London, December 1938. A smiling young lady is getting off her bike and heading for a reception that was organized […]
London, December 1938. A smiling young lady is getting off her bike and heading for a reception that was organized just for her. There’s content in her eyes, and why wouldn’t there be: with 29,064 miles in her legs, the brave cyclist has just established the women’s world record for miles covered in one year. What she’s not aware of at the moment is that it will take 76 years for someone to beat her achievement.
As so many legends, Billie Fleming too crossed paths with cycling by accident. She was born in 1914: as expected from a young lady at that time, Billie graduated from school at the age of 16 and started a career of a typist and secretary. Two years later, a friend introduced her to the benefits of riding a bicycle. Enchanted by the ride, Fleming decided to include pedalling in her daily routine. Back in the day, there was a lot of talk about women’s health and the positive influence movement has on it, so Billie came up with the idea of promoting movement on two wheels.
After contacting dozens of companies with a sponsorship request, Rudge-Whitworth equipped Billie with a new bicycle. Traditional cycling gear wasn’t the only equipment Billie had on her journey. The Cadbury company was sweet enough to sponsor the aspiring cyclist as well. Every month, she received five-pound bars of fine Cadbury chocolate. On January 1st, 1938, Fleming set off on her journey decided to ride every day no matter what. And so she did.
How did they check Billie’s performance back then, you ask? Well, they had quite a system worked out. Each day, Billie had to fill in a checklist, have it signed by a witness, and mail it to the Cycling magazine. Furthermore, a cyclometer was installed on her bicycle. Billie had to regularly visit what was called the “cycling offices”, so that the officers could check if the cyclometer hadn’t been tampered with.
The year 1938 is said to have had a cold and snowy winter, while the summer was sunny and mild. On those nice warm days, Billie covered distances that were double her average. She didn’t carry any bottles of water or food on her: when thirsty or hungry, the young lady simply stopped at a cafe or a restaurant.

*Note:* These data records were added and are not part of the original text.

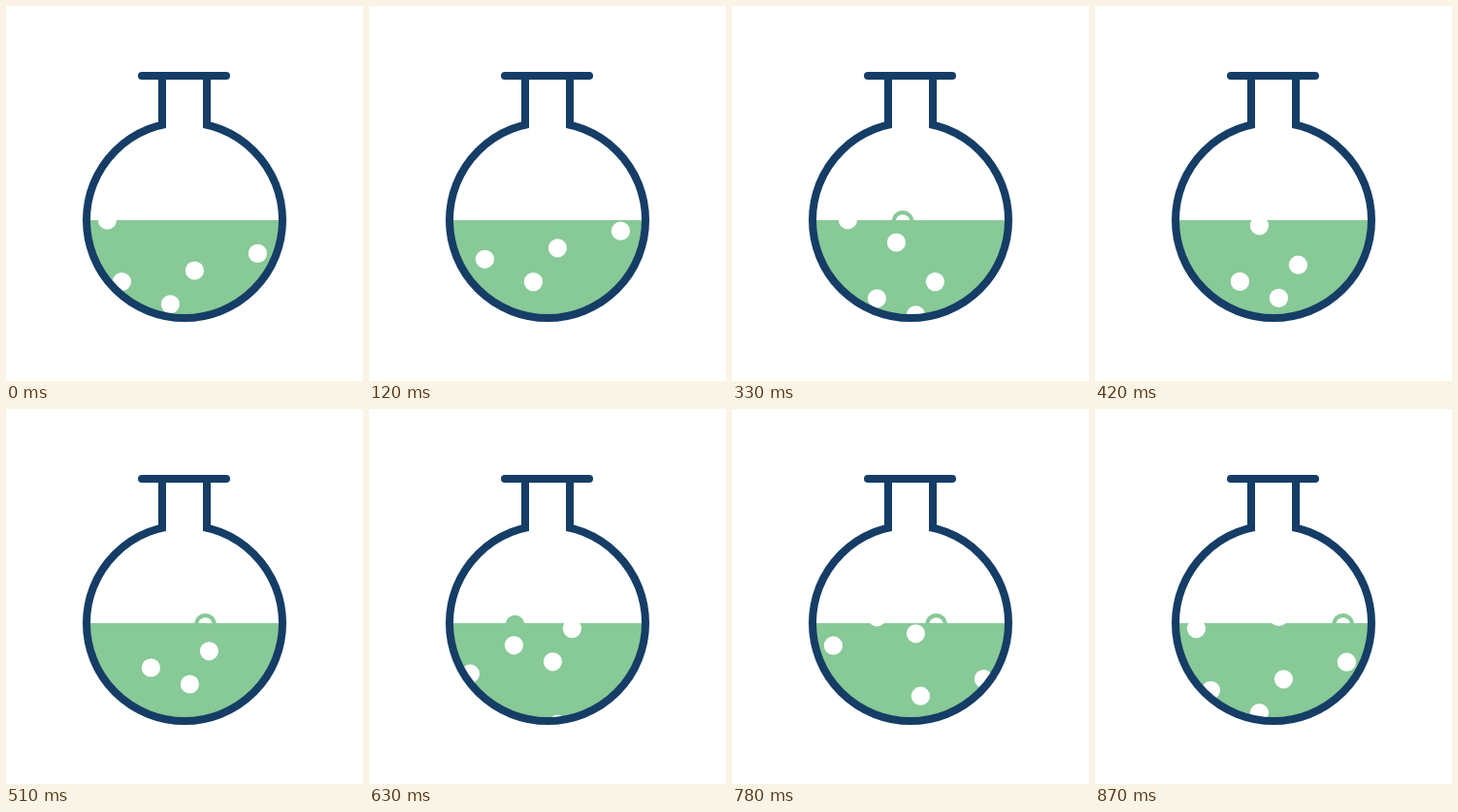
An HTML page with a canvas that plays this animation: 368x387 px, repeating every 0.9 s.

```html
<!DOCTYPE html>
<html lang="en">
<head>
<meta charset="utf-8">
<title>Bubbling flask</title>
<style>
  html, body { margin: 0; width: 100%; height: 100%; overflow: hidden; background: #fff; }
  canvas { display: block; }
</style>
</head>
<body>
<canvas id="stage" width="368" height="387"></canvas>
<script>
const ctx = document.getElementById('stage').getContext('2d');
const LOOP = 900;
const GREEN = '#87c997', NAVY = '#153d66', WHITE = '#fff';
const flask = { x: 184, y: 221, r: 101, neck: 23, top: 72, line: 8 };

// Rising bubbles: x and height at the start of the loop
const RISE = 174, EXIT = 211, BUBBLE_R = 9.6;
const bubbles = [
  [104.4, 221.2], [119.4, 284.7], [149.4, 365.8], [169.4, 308],
  [189.4, 382.8], [194.4, 273.2], [209.4, 348.6], [259.4, 255.6]
];

// Bubbles bursting at the surface: x and start time
const POP_R = 11.4;
const pops = [[108, 120], [176, 240], [205.5, 420], [150.5, 580], [210.5, 690], [255.7, 780]];

const mod = (a, n) => ((a % n) + n) % n;
const ramp = (t, from, to) => Math.min(1, Math.max(0, (t - from) / (to - from)));

function disc(x, y, r, color) {
  ctx.fillStyle = color;
  ctx.beginPath();
  ctx.arc(x, y, r, 0, Math.PI * 2);
  ctx.fill();
}

function line(x1, y1, x2, y2, cap) {
  ctx.lineCap = cap;
  ctx.beginPath();
  ctx.moveTo(x1, y1);
  ctx.lineTo(x2, y2);
  ctx.stroke();
}

function drawLiquid(t) {
  ctx.save();
  ctx.fillStyle = GREEN;
  ctx.beginPath();
  ctx.arc(flask.x, flask.y, flask.r, 0, Math.PI);
  ctx.closePath();
  ctx.fill();
  ctx.clip();
  for (const [x, y] of bubbles) {
    disc(x, EXIT + mod(y - EXIT - RISE * t / LOOP, RISE), BUBBLE_R, WHITE);
  }
  ctx.restore();
}

function drawPops(t) {
  ctx.save();
  ctx.beginPath();
  ctx.rect(0, 0, 368, flask.y);
  ctx.clip();
  for (const [x, start] of pops) {
    const age = t - start;
    const hole = ramp(age, 55, 112);
    if (age <= 0 || hole === 1) continue;
    disc(x, flask.y + 1.4, POP_R * ramp(age, 0, 60), GREEN);
    disc(x, flask.y + 1.4, POP_R * hole, WHITE);
  }
  ctx.restore();
}

function drawFlask() {
  const { x, y, r, neck, top } = flask;
  const gap = neck - flask.line / 2;
  const joint = y - Math.sqrt(r * r - neck * neck);
  ctx.strokeStyle = NAVY;
  ctx.lineWidth = flask.line;
  ctx.beginPath();
  ctx.arc(x, y, r, 0, Math.PI * 2);
  ctx.stroke();
  ctx.fillStyle = WHITE;
  ctx.fillRect(x - gap, top, gap * 2, 60);
  line(x - neck, top, x - neck, joint, 'butt');
  line(x + neck, top, x + neck, joint, 'butt');
  line(x - 44, top, x + 43, top, 'round');
}

function frame(now) {
  const t = mod(now - begin, LOOP);
  ctx.fillStyle = WHITE;
  ctx.fillRect(0, 0, 368, 387);
  drawLiquid(t);
  drawPops(t);
  drawFlask();
  requestAnimationFrame(frame);
}

const begin = performance.now();
frame(begin);
</script>
</body>
</html>
```
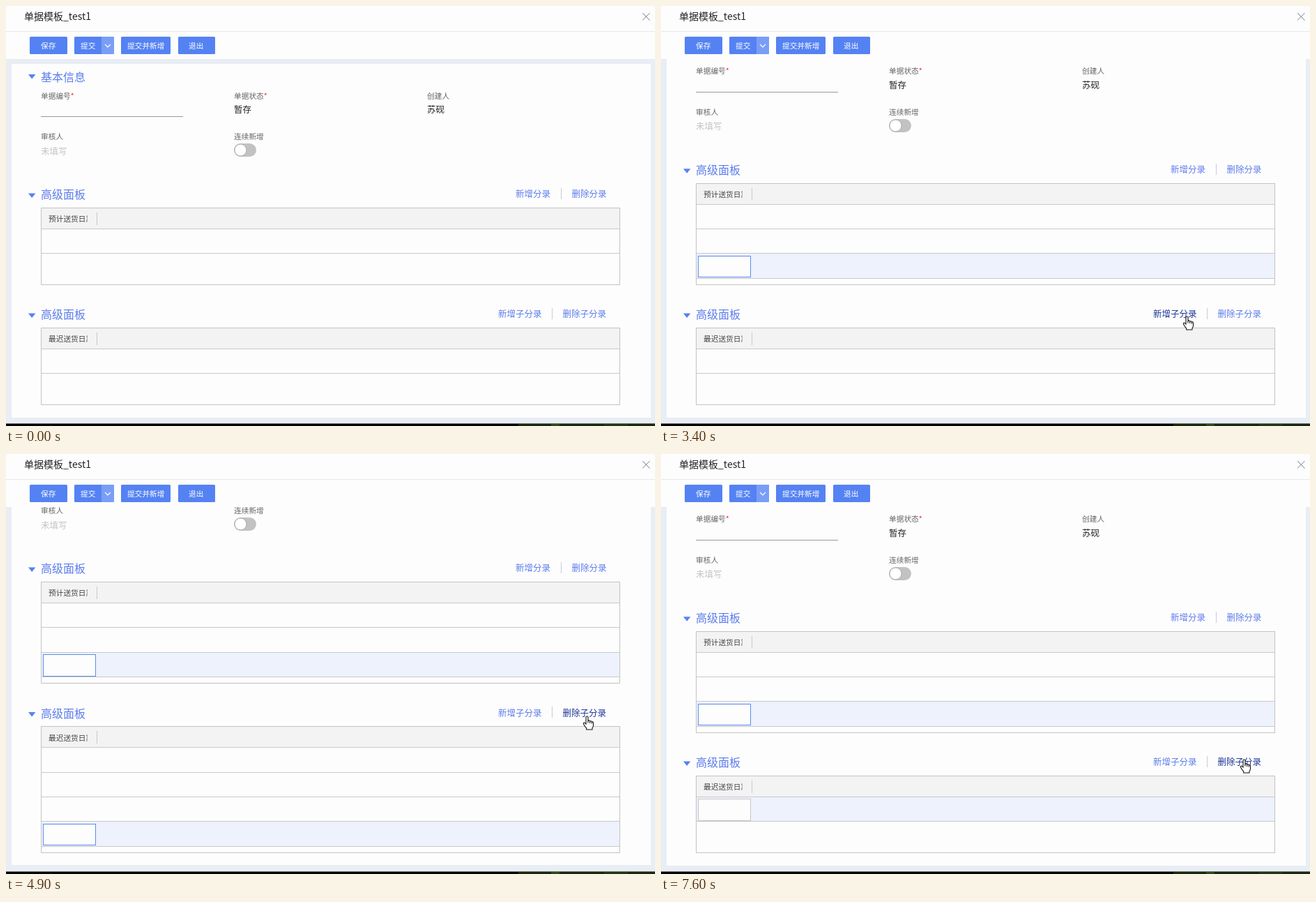
These frames come from a looping animation (931 by 602 pixels, 8 s). An HTML page with a canvas:

```html
<!DOCTYPE html>
<html lang="zh-CN">
<head>
<meta charset="utf-8">
<title>单据模板</title>
<style>
html, body { margin: 0; width: 100%; height: 100%; overflow: hidden; background: #fdfdfd; }
canvas { display: block; width: 931px; height: 602px; }
</style>
</head>
<body>
<canvas id="stage" width="931" height="602"></canvas>
<script>
const ctx = document.getElementById('stage').getContext('2d');
const LOOP = 8000, STEP = 100, ROW = 106 / 3;
const FONT = '"Noto Sans CJK SC", "Noto Sans CJK", "Noto Sans", sans-serif';
const BLUE = '#5582f3', LINK = '#5c7cec', PAPER = '#fdfdfd', LINE = '#c9c9c9';

// Times of the clicks on each link
const ADD = [1400, 2500], ADD_SUB = [3600, 3800, 4200], DEL_SUB = [5000, 6400, 7600];
const WHEEL = 4300;

// Pointer glides: start, end, x, y
const ENTRY = { x: 955, y: 75 };
const GLIDES = [
  [0, 700, 768, 280], [800, 1100, 769, 274], [1400, 1800, 721, 312], [1800, 2300, 769, 276],
  [2500, 2600, 753, 299], [2600, 3000, 737, 490], [3000, 3400, 754, 445],
  [4400, 4900, 833, 376], [5800, 5900, 833, 383], [5900, 6200, 834, 406],
  [6800, 7100, 834, 418], [7200, 7300, 836, 438]
];

const count = (times, t) => times.filter(c => c <= t).length;
const fresh = (times, t) => times.some(c => c <= t && t < c + STEP);

function stateAt(t) {
  const rows1 = 1 + count(ADD, t);
  const deleted = count(DEL_SUB, t);
  const rows2 = 1 + count(ADD_SUB, t) - deleted;
  const overflow = Math.max(0, rows1 - 2) + Math.max(0, rows2 - 2);
  return {
    shift: ROW * (t < WHEEL ? Math.min(1, overflow) : overflow),
    marked: t >= ADD_SUB[1] && t < 4700,
    main: { rows: rows1, picked: rows1 > 1, focused: true, faded: fresh(ADD, t) },
    sub: { rows: rows2, picked: t >= ADD_SUB[0], focused: !deleted, faded: fresh(ADD_SUB, t) }
  };
}

function pointerAt(t) {
  let { x, y } = ENTRY;
  for (const [from, to, toX, toY] of GLIDES) {
    const p = Math.min(1, Math.max(0, (t - from) / (to - from)));
    const ease = 1 - (1 - p) ** 3;
    x += (toX - x) * ease;
    y += (toY - y) * ease;
  }
  return { x: Math.round(x), y: Math.round(y), hand: false };
}

function box(x, y, w, h, color) {
  ctx.fillStyle = color;
  ctx.fillRect(x, y, w, h);
}

function round(x, y, w, h, r, color) {
  ctx.beginPath();
  ctx.roundRect(x, y, w, h, r);
  ctx.fillStyle = color;
  ctx.fill();
}

function frame(x, y, w, h, color) {
  ctx.strokeStyle = color;
  ctx.lineWidth = 1;
  ctx.strokeRect(x + .5, y + .5, w - 1, h - 1);
}

// Text is placed by its left edge and the middle of its line.
function text(str, x, mid, size, color) {
  ctx.font = `${size}px ${FONT}`;
  ctx.fillStyle = color;
  ctx.fillText(str, x, Math.round(mid + size * .38));
}

function stroke(points, color, width = 1) {
  ctx.beginPath();
  points.forEach(([x, y]) => ctx.lineTo(x, y));
  ctx.strokeStyle = color;
  ctx.lineWidth = width;
  ctx.stroke();
}

function button(label, x, w, textX) {
  round(x, 44, w, 25, 1.5, BLUE);
  text(label, textX, 57, 10.7, '#fff');
}

function header() {
  box(0, 0, 931, 76, PAPER);
  box(0, 36, 931, 1, '#e6e9ee');
  text('单据模板_test1', 26, 15, 14, '#222');
  stroke([[913, 10], [923.5, 20.5]], '#777a99');
  stroke([[923.5, 10], [913, 20.5]], '#777a99');
  button('保存', 34, 54, 50);
  button('提交', 98, 57, 107);
  box(137, 44, 18, 25, '#7a9ef7');
  stroke([[142, 55], [146, 59], [150, 55]], '#fff', 1.2);
  button('提交并新增', 165, 71, 174);
  button('退出', 247, 53, 262);
}

function section(title, y, triY) {
  ctx.beginPath();
  ctx.moveTo(32, triY - 3);
  ctx.lineTo(42.4, triY - 3);
  ctx.lineTo(37.2, triY + 3.5);
  ctx.fillStyle = BLUE;
  ctx.fill();
  text(title, 50, y, 16, LINK);
}

function label(str, x, y, required) {
  text(str, x, y, 10.7, '#666');
  if (required) text('*', x + 42.8, y, 10.7, '#e33');
}

function link(str, x, y, pointer, marked) {
  const w = str.length * 12.5;
  const over = pointer.x >= x && pointer.x <= x + w && Math.abs(pointer.y - y) <= 8;
  if (over) pointer.hand = true;
  if (marked) box(x, Math.round(y) - 9, w, 18, '#2b8cf5');
  text(str, x, y, 12.5, marked ? '#fff' : over ? '#1c3697' : LINK);
}

function tableBottom(top, rows) {
  return top + Math.max(110, 39 + ROW * rows);
}

function table(title, top, { rows, picked, focused, faded }) {
  const rowY = k => top + 30 + ROW * k;
  const lineY = k => Math.floor(rowY(k));
  const y0 = Math.floor(top), y1 = Math.floor(tableBottom(top, rows));
  box(50, y0, 831, y1 - y0, PAPER);
  box(50, y0, 831, 30, '#f3f3f3');
  if (picked) {
    const y = lineY(rows - 1);
    const inputTop = Math.round(rowY(rows - 1) + 2.7);
    const inputBottom = Math.round(rowY(rows - 1) + 34.3);
    box(51, y, 829, lineY(rows) - y, faded ? '#f6f8fe' : '#edf2fd');
    box(53, inputTop, 76, inputBottom - inputTop, PAPER);
    frame(53, inputTop, 76, inputBottom - inputTop, focused ? '#5f8aec' : '#c6c6c6');
  }
  for (let k = 0; k <= rows; k++) box(51, lineY(k), 829, 1, LINE);
  frame(50, y0, 831, y1 - y0 + 1, '#c3c3c3');
  box(130, y0 + 7, 1, 18, LINE);
  ctx.save();
  ctx.beginPath();
  ctx.rect(51, y0, 65.5, 30);
  ctx.clip();
  text(title, 61, top + 15.6, 10.7, '#444');
  ctx.restore();
}

function toggle(x, y) {
  round(x, y, 32, 19, 9.5, '#c2c2c2');
  ctx.beginPath();
  ctx.arc(x + 9.5, y + 9.5, 8.5, 0, 2 * Math.PI);
  ctx.fillStyle = '#fff';
  ctx.fill();
  ctx.strokeStyle = '#aaa';
  ctx.lineWidth = 1;
  ctx.stroke();
}

function basicInfo(dy) {
  section('基本信息', 102 + dy, 101 + dy);
  label('单据编号', 50, 128.5 + dy, true);
  box(50, Math.round(158.4 + dy), 204, 1, '#999');
  label('单据状态', 327, 128.5 + dy, true);
  text('暂存', 327, 148.5 + dy, 12.5, '#222');
  label('创建人', 604, 128.5 + dy);
  text('苏砚', 604, 148.5 + dy, 12.5, '#222');
  label('审核人', 50, 187 + dy);
  text('未填写', 50, 208 + dy, 12.5, '#c4c4c4');
  label('连续新增', 327, 187 + dy);
  toggle(327, Math.round(197 + dy));
}

function panel(top, noun, linkX, gapX, pointer, marked) {
  section('高级面板', top - 19.3, top - 18);
  link('新增' + noun, linkX, top - 20, pointer, marked);
  box(gapX, Math.round(top - 28.6), 1, 16, '#c8ccd4');
  link('删除' + noun, gapX + 15.5, top - 20, pointer);
}

const HAND = new Path2D('M-1.5 .5Q0 -2 1.5 .5V6Q3.5 4.6 4.2 6.6Q6 5.6 6.8 7.4Q9 6.8 9 9.2V13Q8.6 15 7.5 16.3V18.5H-.8V16.6Q-3 14.4-5 10.6Q-5.4 8.4-3.6 8.7L-1.5 10.6ZM1.5 6V9M4.2 6.6V9.5M6.8 7.4V10');
const ARROW = new Path2D('M0 0V14L3.3 11L5.6 16.2L7.8 15.2L5.5 10.2H9.8Z');

function cursor({ x, y, hand }) {
  const shape = hand ? HAND : ARROW;
  ctx.save();
  ctx.translate(x + .5, y + .5);
  ctx.fillStyle = '#fff';
  ctx.fill(shape);
  ctx.strokeStyle = '#111';
  ctx.lineWidth = 1.1;
  ctx.stroke(shape);
  ctx.restore();
}

function bottomStrip() {
  box(0, 598.5, 931, 3.5, '#050505');
  box(735, 599, 196, 3, '#18290c');
  box(782, 599, 12, 3, '#2f4a16');
  box(858, 599, 34, 3, '#22380f');
}

function draw(t) {
  const { shift, marked, main, sub } = stateAt(t);
  const pointer = pointerAt(t);
  const mainTop = 289.6 - shift;
  const subTop = mainTop + 172 + Math.max(0, main.rows - 2) * ROW;
  const paperTop = Math.max(76, 83 - shift);
  const paperBottom = Math.floor(tableBottom(subTop, sub.rows) + 18.5);

  box(0, 0, 931, 602, '#e9edf4');
  ctx.save();
  ctx.beginPath();
  ctx.rect(0, 76, 931, 523);
  ctx.clip();
  box(8, paperTop, 917, paperBottom - paperTop, PAPER);
  basicInfo(-shift);
  panel(mainTop, '分录', 731, 796, pointer, false);
  table('预计送货日期', mainTop, main);
  panel(subTop, '子分录', 706, 783, pointer, marked);
  table('最迟送货日期', subTop, sub);
  ctx.restore();

  header();
  bottomStrip();
  cursor(pointer);
}

const start = performance.now();
function tick() {
  const t = (performance.now() - start) % LOOP;
  draw(Math.floor(t / STEP) * STEP);
  requestAnimationFrame(tick);
}
tick();
</script>
</body>
</html>
```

The average distance Billie covered in a day was 81 miles, which, in the end, added up to 29,604 miles covered in one year. No water, no support team, just this easy-going young woman who described her adventure as something completely common: a simple matter of the power of youth. Her quest was all about promoting health on two wheels. Later on, she was called the “Rudge-Whitworth Keep Fit Girl”.
After completing her quest, Billie decided to cycle across the USA. However, WWII ruined her plans and she came up with a new idea: racing on a tricycle. Fleming set three new world records, for 25, 50 and 100 miles.
Billie didn’t really dedicate the rest of her life to cycling, but that doesn’t mean she was all done with it. Fleming simply cycled as a hobby instead of racing in an arena. The Keep Fit Girl died in 2014, aged 100 years and still holding the record. It was no sooner than two years after her passing that someone (namely Kajsa Tylen) managed to break it.